Ways of Seeing
Were they doing anything or not? Like so many live electronic-music performers, Plaid’s Ed Handley and Andy Turner left this question open to interpretation Thursday at Warsaw. Transfixed by their laptop screens, the presumably apple-shaped logos covered by a swath of tape, the London duo twitched nary a facial muscle during their hour-long set, focused on their respective touch-pads and the knobs on a mini-mixing console between them. A camera-equipped mobile robot resembling a desk lamp on the console periodically projected Turner’s twiddles onto the cinema-size screen behind them, and its wild remote-controlled gyrations were by far the most dramatic onstage motion. (At one point the robot-camera bumped Turner’s hand off a knob, but he neither smiled nor scowled.)

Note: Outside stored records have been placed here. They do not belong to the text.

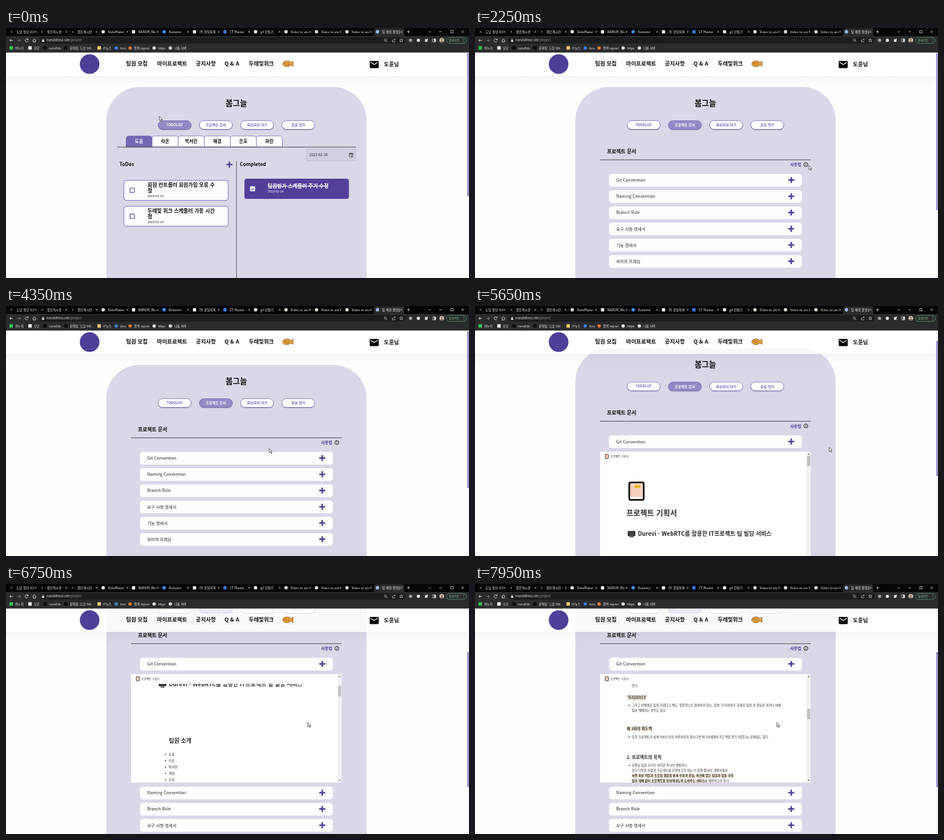
Animation, 800 px wide and 433 px high, one loop 8000 ms. Source, as an HTML page:

```html
<!DOCTYPE html>
<html lang="ko">
<head>
<meta charset="utf-8">
<title>두레빛</title>
<style>
  html, body { margin: 0; width: 100%; height: 100%; overflow: hidden; background: #fefefe; }
  svg { display: block; width: 100%; height: 100%; }
  text { font-family: 'Noto Sans CJK KR', 'Noto Sans CJK', 'Noto Sans', sans-serif; white-space: pre; }
</style>
</head>
<body>
<svg id="stage" viewBox="0 0 800 433" xmlns="http://www.w3.org/2000/svg"></svg>
<script>
const LOOP = 8000;
const PURPLE = '#503f99', EDGE = '#7766b8', INK = '#0c0c0c', DOC = '#2b2926';
const stage = document.getElementById('stage');

// Markup helpers; text y is the optical centre of the line
const text = (x, y, s, size, fill = INK, weight = 700, more = '') =>
  `<text x="${x}" y="${(y + size * 0.37).toFixed(2)}" font-size="${size}" fill="${fill}" font-weight="${weight}" ${more}>${s}</text>`;
const mid = (x, y, s, size, fill, weight) => text(x, y, s, size, fill, weight, 'text-anchor="middle"');
const rect = (x, y, w, h, fill, r = 0, more = '') =>
  `<rect x="${x}" y="${y}" width="${w}" height="${h}" rx="${r}" fill="${fill}" ${more}/>`;
const dot = (x, y, r, fill, more = '') => `<circle cx="${x}" cy="${y}" r="${r}" fill="${fill}" ${more}/>`;
const line = (d, stroke, w = 1, more = '') => `<path d="${d}" fill="none" stroke="${stroke}" stroke-width="${w}" ${more}/>`;
const group = (id, body, more = '') => `<g id="${id}" ${more}>${body}</g>`;
const plus = (x, y, r, w) => line(`M${x - r} ${y}h${2 * r}M${x} ${y - r}v${2 * r}`, PURPLE, w);
const mark = s => `<tspan class="hl" font-weight="700">${s}</tspan>`;

function pill(x, label, on) {
  return rect(x - 28.5, 160.5, 57, 15, on ? '#9688c6' : '#fff', 7.5, `stroke="${EDGE}" stroke-width=".8" filter="url(#soft)"`) +
    mid(x, 168, label, label === 'TODOLIST' ? 5.7 : 6, on ? '#fff' : '#7465b3', 700);
}

function pills(active) {
  return ['TODOLIST', '프로젝트 문서', '화상회의 하기', '동료 평가']
    .map((s, i) => pill(291.5 + i * 71.2, s, i === active)).join('');
}

function todoCard(y, first) {
  return rect(203.7, y, 180.3, 34.5, '#fdfcff', 4, `stroke="${EDGE}"`) +
    rect(214.3, y + 13.3, 7.6, 7.6, 'none', 1, `stroke="${PURPLE}" stroke-width="1.1"`) +
    text(244.5, y + 8, first, 8.9) + text(244.5, y + 17.6, '정', 8.9) +
    text(244.5, y + 27.3, '2023-02-24', 5.4, '#222', 500);
}

function todoView() {
  const tabs = ['도윤', '라온', '박서한', '재겸', '은호', '하린'].map((s, i) => {
    const x = 207.5 + i * 45;
    return `<path d="M${x} 206v-14q0-5 5-5h35q5 0 5 5v14z" fill="${i ? '#fff' : '#7767b4'}" stroke="${EDGE}" stroke-width=".8"/>` +
      mid(x + 22.5, 196, s, 7.8, i ? INK : '#fff');
  }).join('');
  return pills(0) + tabs + line('M192 206.2H605', '#333', .9) +
    rect(519.5, 210, 84.5, 20, '#d3cee2', 0, 'stroke="#b7b1c8" stroke-width=".8"') +
    text(524, 220, '2023-02-24', 6.2, '#222', 500) +
    rect(593, 217.3, 6.4, 6, 'none', .6, 'stroke="#444" stroke-width=".9"') +
    line('M593 218.5h6.4M594.6 216v2M597.8 216v2', '#444', 1) + rect(596.3, 220.6, 2, 1.8, '#444') +
    text(196, 235.5, 'ToDos', 8.4) + plus(386, 236.5, 5.2, 2.4) +
    line('M398.3 230.5V433', '#444', .9) + text(404, 235.5, 'Completed', 8.4) +
    todoCard(264, '회원 컨트롤러 회원가입 오류 수') + todoCard(308.8, '두레빛 위크 스케줄러 가동 시간') +
    rect(412, 261, 180.5, 35, '#543f99', 4) + rect(421.8, 274.2, 8.6, 8.6, '#fff', 1) +
    line('M423.8 278.6l1.8 1.8 3.2-3.6', '#543f99', 1.1) +
    text(452, 273.3, '팀원평가 스케줄러 주기 수정', 8.9, '#fff') + line('M452 274H556', '#fff', 1) +
    text(452, 283.2, '2023-02-24', 5.4, '#fff', 500);
}

const row = (y, s) => rect(231.5, y - .2, 333.2, 22, '#fefefe', 5) +
  text(244, y + 10.6, s, 7.2, '#222', 500) + plus(546.4, y + 10.4, 5.2, 2.6);

// Document inside the opened row, laid out for the page scrolled by 125
function documentBody() {
  const para = (y0, gap, size, x, rows) => rows.map((s, i) => text(x, y0 + i * gap, s, size, DOC, 500)).join('');
  const bullet = (y, s, size = 5.3) => dot(266.5, y, 1, DOC) + text(271, y, s, size, DOC, 500);
  const team = ['도윤', '라온', '박서한', '재겸', '은호', '한서율'].map((s, i) =>
    dot(275.5, 420 + i * 11, 1, DOC) + text(281, 420 + i * 11, s, 5.6, DOC, 500)).join('');
  const book = rect(266.5, 209.3, 25, 30.2, '#f6d3c0', 2.5, 'stroke="#101010" stroke-width="2.9"') +
    line('M270.3 211v24', '#e3b7a2', 1.4) + rect(268, 234.5, 22, 3.3, '#fff') + rect(275.5, 214, 10, 5, '#e9b51c', 1);
  const screen = rect(264, 293.5, 13, 8.6, '#222', .8) + rect(265.4, 294.9, 10.2, 5.6, '#444') + rect(267, 302.8, 7, 1.4, '#222');
  const badge = `<path d="M264 506l5-4 8 3-1 4-5 3-7-3z" fill="#222"/>` + dot(270, 506, 1.8, '#3aa66a') + rect(272, 507, 3, 2, '#e9c62c');
  return book + text(261.5, 261.8, '프로젝트 기획서', 13, DOC) +
    screen + text(281.5, 298.3, 'Durevi - WebRTC를 활용한 IT프로젝트 팀 빌딩 서비스', 9.85, DOC) +
    text(281.5, 396, '팀원 소개', 9.8, DOC) + team +
    badge + text(281.5, 506.5, '기획의도와 목적', 9.8, DOC) +
    rect(261.5, 528, 1.2, 100, DOC) +
    para(533.5, 10.82, 6.35, 269, [
      'AI와 메타버스 등, 나날이 발전하는 4차 산업 기술로 인해 프로그래밍과 IT업계에 대한 관심이 증',
      '가하고 있다.',
      '이에 따라 주니어 개발자와 SW역량을 쌓고자 하는 타 분야 종사자들 또한 늘어나는 추세다.',
      '개발자에게는 탄탄한 이론도 필요하지만, 프로젝트 경험도 그에 못지 않게 중요하다는 것은 너무나',
      '자명한 사실이다.',
      '다만 ' + mark('혼자 할 수 있는 이론 공부와 달리 여러 사람이 진행하는 프로젝트는 시작 전부터 많은 문제'),
      mark('점에 봉착') + '한다.',
      '우리는 이러한 문제들을 해결하여 ' + mark('보다 간편하고 프로젝트 진행을 도와줄 IT프로젝트 팀 빌딩 서비'),
      mark('스') + '를 제작하고자 한다.']) +
    text(262, 649, '1. 프로젝트의 배경', 7.6, DOC) +
    bullet(667, '주니어 개발자는 함께할 팀원을 찾는 것부터 어려움을 겪는 경우가') + text(271, 676.3, '많다.', 5.3, DOC, 500) +
    text(262, 697, mark("'프리라이더'"), 6.6, DOC) +
    bullet(710.3, "그리고 어떻게든 팀을 꾸렸다고 해도, 열정적으로 참여하지 않는, 일명 '프리라이더' 문제로 팀원 간 갈등을 겪거나 아예") +
    text(271, 719.3, '팀이 해체되는 경우도 있다.', 5.3, DOC, 500) +
    text(262, 751, mark('제 3자의 피드백'), 6.6, DOC) +
    bullet(765, '또한 프로젝트가 실제 서비스까지 이루어지지 않는다면 제 3자에게서 피드백을 받기 어렵다는 문제점도 있다.') +
    text(262, 800, '2. 프로젝트의 목적', 7.6, DOC) + dot(266.5, 814.3, 1, DOC) +
    para(814.3, 9, 5.3, 271, [
      '이렇듯 팀을 꾸리기 어려운 주니어 개발자나,',
      '보다 다양한 사람과 프로젝트를 진행하고자 하는 IT 업계 종사자, 개발자들이',
      mark('사전 화상 미팅과 프로필 열람을 통해 수준과 관심, 여건에 맞는 팀원과 팀을 꾸려'),
      mark('팀의 해체 없이 프로젝트를 완성해내도록 도와주는 서비스') + '를 제작하고자 한다.']);
}

function embed() {
  return rect(216, 156, 364, 188, '#fff') + group('inner', documentBody()) +
    rect(216, 156, 357, 17, '#fff') + rect(225, 160.6, 5.6, 7.2, '#f3cdb9', .8, 'stroke="#222" stroke-width=".9"') +
    text(234, 164.3, '프로젝트 기획서', 4.6, DOC, 500) +
    rect(573, 156, 7, 188, '#f1f1f1') +
    '<path d="M574.8 161h3.4l-1.7-2zM574.8 339.2h3.4l-1.7 2z" fill="#555"/>' +
    rect(573.7, 163, 5.6, 18, '#c1c1c1', 0, 'id="innerThumb"');
}

function docView() {
  const later = ['Naming Convention', 'Branch Rule', '요구 사항 명세서', '기능 명세서', '와이어 프레임'];
  return pills(1) + text(228, 213.5, '프로젝트 문서', 8.7) + line('M216 228.3H580', '#333', .9) +
    text(544.5, 236.7, '사용법', 6.9, PURPLE) +
    dot(571.7, 236.5, 3.4, 'none', 'stroke="#111"') + line('M571.7 236v2.2M571.7 234.3v1', '#111', .9) +
    row(253, 'Git Convention') + group('embed', embed(), 'transform="translate(0 125)" clip-path="url(#fold)"') +
    group('later', later.map((s, i) => row(281.1 + i * 28.1, s)).join(''));
}

function header() {
  const nav = [[207.5, '팀원 모집'], [261, '마이프로젝트'], [328, '공지사항'], [377.5, 'Q &amp; A'], [419.5, '두레빛위크']];
  return rect(0, 83, 797, 20, 'url(#shade)') + rect(0, 42, 797, 41, '#fff', 0, 'opacity=".8"') +
    dot(144.5, 62.5, 17, PURPLE) + nav.map(([x, s]) => text(x, 62, s, 9.4)).join('') +
    '<path d="M478 62q1-5 8-5 5 0 6 3l4-2.500v9l-4-2.500q-2 3-7 3-6 0-7-5z" fill="#e3a03c" stroke="#8a561c" stroke-width=".8"/>' +
    line('M483.500 58.500q2 3.500 0 7M486.500 61h3M486.500 63.500h3', '#8a561c', .7) + dot(481, 61, .7, '#4a2b0c') +
    rect(628.5, 57, 15.5, 12.5, '#000', 1.4) + line('M630 59.300l6.200 4 6.200-4', '#fff', 1.3) +
    text(653, 62.5, '도윤님', 9.4);
}

function chrome() {
  const G = '#dcdee1', BAR = '#2a2b2d';
  const titles = ['도담 청년 아카', '열린게시판 -', '열린게시판 -', 'SlideMaker', 'NARUM_We', 'Kodamir', '(9) 할일목록', 'CT Master',
    'gif 만들기', 'Video to ani', 'Video to ani', 'Video to ani', '팀 매칭 플랫폼'];
  const icons = ['#111', '#111', '#111', '#ddd', '#eee', '#3f8cf0', '#eee', '#3a78e0', '#e8eaed', '#d5d9d6', '#d5d9d6', '#d5d9d6', '#9fb8ea'];
  const tabs = titles.map((s, i) => {
    const x = 7 + i * 52.65, cx = x + 44.5, square = [0, 1, 2, 4, 6, 7].includes(i);
    return (square ? rect(x, 3.8, 5.6, 5.6, icons[i], .8) : dot(x + 3, 6.6, 3, icons[i])) +
      (i < 3 ? rect(x + 2.4, 5.4, .9, 2.4, '#ddd') : '') +
      `<svg x="${x + 11}" y="0" width="31" height="14">${text(0, 6.8, s, 5.5, '#f0f1f3', 500)}</svg>` +
      line(`M${cx - 1.6} 5l3.200 3.200m0-3.200l-3.200 3.200`, G, .7) +
      (i < 11 ? line(`M${x + 49} 4v6`, '#44464a', .5) : '');
  }).join('');
  const marks = [[9, '#2cc653', '하누리'], [41.5, '#eee', '모단'], [67.5, '#0b0b0b', 'naruEdu'], [103.5, '#0b0b0b', '문제집: 도담 SW...'],
    [161, '#f2cf73', 'IT뉴스'], [190.5, '#3b82f0', 'toru'], [214.5, '#ef7c35', '플젝 repovi'], [256, '#dfe1e5', 'https'], [284, '#dfe1e5', '나룸 서버']];
  const bookmarks = marks.map(([x, c, s], i) => (i < 5 ? rect(x - 3, 31.6, 6, 6, c, .8) : dot(x, 34.6, 2.9, c)) +
    text(x + 6.7, 34.6, s, 5.3, '#f0f1f3', 500)).join('');
  return rect(0, 0, 800, 14.5, '#050505') + rect(0, 14, 800, 28.5, BAR) +
    `<path d="M633 14.500q3 0 3-3v-8q0-3 3-3h46q3 0 3 3v8q0 3 3 3z" fill="${BAR}"/>` + tabs +
    line('M695.500 3.800v5.400M692.800 6.500h5.400', G, .8) +
    line('M730 5.500l2 2 2-2M749 6.500h4M768.500 4.500h4v4h-4zM787 4.500l4 4m0-4l-4 4', G, .8) +
    line('M12 21.500h-5.500m2.500-2.500l-2.500 2.500 2.500 2.500', G, .9) + line('M19.500 21.500h5.500m-2.500-2.500l2.500 2.500-2.500 2.500', '#85878b', .9) +
    line('M38 20a2.700 2.700 0 1 0 .2 2.600M38.300 18.300v2h-2', G, .9) + line('M46 21.500l3-2.700 3 2.700M47 21v3.200h4V21', G, .9) +
    rect(57.5, 16, 633, 11, '#1b1c1e', 5.5) +
    rect(62.2, 20.8, 3.8, 3.2, G, .4) + line('M63 20.800v-1a1.100 1.100 0 0 1 2.200 0v1', G, .7) +
    text(70, 21.4, 'narubitteul.site<tspan fill="#9aa0a6">/project</tspan>', 5.6, '#e8eaed', 400) +
    dot(655.5, 20.8, 1.9, 'none', `stroke="${G}" stroke-width=".7"`) + line('M657 22.300l1.800 1.800', G, .8) +
    line('M667.500 20.500v3.500h4.500v-1.500M669 22q.5-2.500 3.500-2.500m-1.200-1.300l1.300 1.300-1.300 1.300', G, .7) +
    line('M683 18.300l.9 2 2.100.2-1.600 1.400.5 2.100-1.900-1.100-1.900 1.100.5-2.100-1.600-1.400 2.100-.2z', G, .7) +
    dot(699, 21.3, 2.8, '#9da3a5') + dot(712.5, 21.3, 2.8, '#e4e5e8') +
    rect(723.8, 19.3, 4.6, 4.6, G, .8) + dot(728, 19.3, 1.1, G) +
    rect(737, 18.8, 5.4, 5.2, 'none', .5, `stroke="${G}" stroke-width=".8"`) + rect(739.6, 18.8, 2.8, 5.2, G) +
    dot(753, 21.3, 4, '#d8cbbd') + dot(753, 20, 1.5, '#765f50') + '<path d="M750.200 24.100q2.800-4 5.600 0-2.800 2.200-5.600 0z" fill="#765f50"/>' +
    rect(761, 16.3, 34.5, 10.4, BAR, 5.2, 'stroke="#5fae78" stroke-width=".7"') + text(765, 21.4, '업데이트', 5, '#81c995', 500) +
    [18.8, 21.3, 23.8].map(y => dot(791, y, .6, '#81c995')).join('') + bookmarks;
}

stage.innerHTML = `<defs>
  <filter id="soft" x="-10%" y="-20%" width="120%" height="170%"><feDropShadow dx="0" dy="1" stdDeviation=".7" flood-color="#3a2f66" flood-opacity=".4"/></filter>
  <linearGradient id="shade" x2="0" y2="1"><stop stop-color="#000" stop-opacity=".035"/><stop offset="1" stop-color="#000" stop-opacity="0"/></linearGradient>
  <clipPath id="fold"><rect id="foldBox" x="216" y="156" width="364" height="188"/></clipPath>
  <clipPath id="docBox"><rect x="216" y="156" width="357" height="188"/></clipPath></defs>` +
  rect(0, 0, 800, 433, '#fefefe') +
  group('page', rect(173.3, 102, 449.9, 800, '#dbd6e8', 58) +
    mid(398, 130, '봄그늘', 13.4) + group('todo', todoView()) + group('docs', docView())) +
  header() + rect(797, 42, 3, 391, '#f5f5f7') + rect(797, 43.5, 2.6, 248, '#8f82c3', 1.3, 'id="thumb"') + chrome() +
  '<path id="cursor" d="M0 0v7.200l1.700-1.500 1.200 2.700 1.200-.5-1.200-2.600h2.300z" fill="#fff" stroke="#222" stroke-width=".7"/>';

const el = id => document.getElementById(id);

// Beige bands behind the emphasised runs
for (const run of document.querySelectorAll('.hl')) {
  const at = run.getStartPositionOfChar(0), size = parseFloat(run.parentNode.getAttribute('font-size'));
  run.parentNode.insertAdjacentHTML('beforebegin',
    rect(at.x, at.y - size * .98, run.getComputedTextLength(), size * 1.25, '#f8eddd'));
}

// The document scrolls under a fixed clip
const inner = el('inner'), holder = document.createElementNS(stage.namespaceURI, 'g');
holder.setAttribute('clip-path', 'url(#docBox)');
inner.replaceWith(holder);
holder.append(inner);

const smooth = k => k * k * (3 - 2 * k);
const linear = k => k;

// Value of a keyed track [time, value] at t
function track(keys, t, ease = smooth) {
  const n = keys.findIndex(k => k[0] > t);
  if (n === 0) return keys[0][1];
  if (n < 0) return keys[keys.length - 1][1];
  const [t0, a] = keys[n - 1], [t1, b] = keys[n];
  return a + (b - a) * ease((t - t0) / (t1 - t0));
}

const path = [[0, 265, 153], [450, 358, 166], [800, 358, 166], [1700, 577, 238], [2500, 577, 238], [3700, 455, 247],
  [4370, 455, 247], [4750, 540, 261], [5000, 540, 261], [5450, 612, 244.6], [5900, 612, 244.6], [6150, 525.6, 241.6], [6400, 521.6, 240]];
const pathX = path.map(p => [p[0], p[1]]), pathY = path.map(p => [p[0], p[2]]);
const pageScroll = [[5550, 0], [5650, 28.5], [5760, 50], [5870, 90], [6020, 125]];
const docScroll = [[6400, 0], [7220, 292], [7420, 292], [7920, 500]];
const unfold = [[4800, 0], [5080, 1]];

const move = (id, x, y) => el(id).setAttribute('transform', `translate(${x.toFixed(2)} ${y.toFixed(2)})`);

function draw(t) {
  const docs = t >= 650, open = track(unfold, t), scroll = track(pageScroll, t, linear), read = track(docScroll, t, linear);
  el('todo').style.display = docs ? 'none' : '';
  el('docs').style.display = docs ? '' : 'none';
  move('page', 0, -scroll);
  move('later', 0, 195 * open);
  move('inner', 0, -read);
  el('embed').style.display = open ? '' : 'none';
  el('foldBox').setAttribute('height', 188 * open);
  el('innerThumb').setAttribute('y', 163 + read * .1063);
  el('thumb').setAttribute('y', 43.5 + scroll * .595);
  el('thumb').setAttribute('height', docs ? 272 - 38 * open : 248);
  move('cursor', track(pathX, t), track(pathY, t));
}

function tick(now) {
  draw(now % LOOP);
  requestAnimationFrame(tick);
}
draw(0);
requestAnimationFrame(tick);
</script>
</body>
</html>
```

By the end of Plaid’s second ambient “song” (no mix-CD-style continuum here), the mostly stationary audience of 1000 got the picture and fixed its gaze upon the plethora of onscreen visual stimuli (created by Zbigniew “Bob” Jaroc), which ranged from a spinning disco ball juxtaposed with lush plants to sinister Bush/Gore-debate freezes to a psychiatric exam in English and Japanese (including the question “Does your life seem vague or unreal to you?”). Each song had its conceptual-video counterpart, which often made the show more of a home theater than a Plaid performance, and the intensity of the images suggested a search for rational meaning—a curious complement to sounds so pleasantly devoid of it. (A Plaid DVD is forthcoming next year.)
In an IDM world of geometry students, Handley and Turner are the abstract mathematicians, existing in a techno Flatland few can even comprehend. Their hypnotic melodics coupled majestically with matrices of beats that chugged, skittered, or simply evaporated. The set opened in a pastoral mood cast in rueful analog tones, grew taut with the addition of sub-bass five tracks in (people started dancing at that point), and climaxed with a double-time electro rhythm you could either really move to or really think hard about. The encore harkened back to Plaid predecessor Black Dog and their primordial-acid days, with 303 stabs ablaze and early-rave rawness on its sleeve. For music to close your eyes to, there was a lot to look at. —Eric Demby
Once upon a time in England, Roy Wood cochaired a band called the Move that had many hit singles. The Move’s sound was so idiosyncratic that such classificatory stabs as “in thrall to the Beatles,” “classy bubblegum psychedelica,” and “from soul covers to West Coast sound” are only misleading—they were heavier and progger than any of that. In 1971, they mutated into the Electric Light Orchestra, which Wood soon left to Jeff Lynne, splitting off to score many more hit singles under his own name and with a band called Wizzard. None of these hits made the slightest commercial dent in the U.S., and by the late ’70s, Wood had sunk from view, recording rarely. So when he played his first New York shows in 28 years at the Village Underground March 14 through 17, it was hard to predict the response. But Sunday night, at least, he sure got one.
Never at any gig have I encountered such a concentration of men over 40 with beards and long hair. Especially notable were a gaunt, hirsute Mutt and Jeff with great glowing eyes and no trace of gray who looked like they’d just taken the Leprechaun bus down from Sleepy Hollow. Was this a crowd chock-full of old Anglophiles? Old record collectors? Old hippies? Who knew? And when Wood mounted the stage in his long military coat, he fit right in. At 55, his dark hair highlighted with neon extensions, he looked around 40. His powerful voice had lost neither high end nor low, and although he played mostly guitar, he demonstrated his multi-instrumental renown by lugging out the bagpipes for “Are You Ready to Rock,” one of many numbers no one sang along to despite repeated encouragement. After one such shortfall, he drank some amber-colored liquid: “For medicinal purposes—that’s my specimen from last night.”
In Britain, clearly, Wood is proud to be an oldies act. In the U.S., he was what he’d always been—a complete weirdo. This effect was augmented by a band Wood called the Thunderbirds, consisting of Climax Blues bass and drums; “the Naylor Twins” on keybs, tambourine, vocals, illustrative jitterbug, and “Rescue Me” interlude; and eight count-’em eight horn players, seven count-’em seven of them female. Shifted for current purposes in the soul covers direction, the music was no better than the old and new songs, which never got better than the opening “California Man.” But the event as a whole was one of those serendipitous, certain-to-be-forgotten miracles of pop culture, which has so many more nooks and crannies than any gatekeeper can imagine, keep up with, or, blessedly, control. —Robert Christgau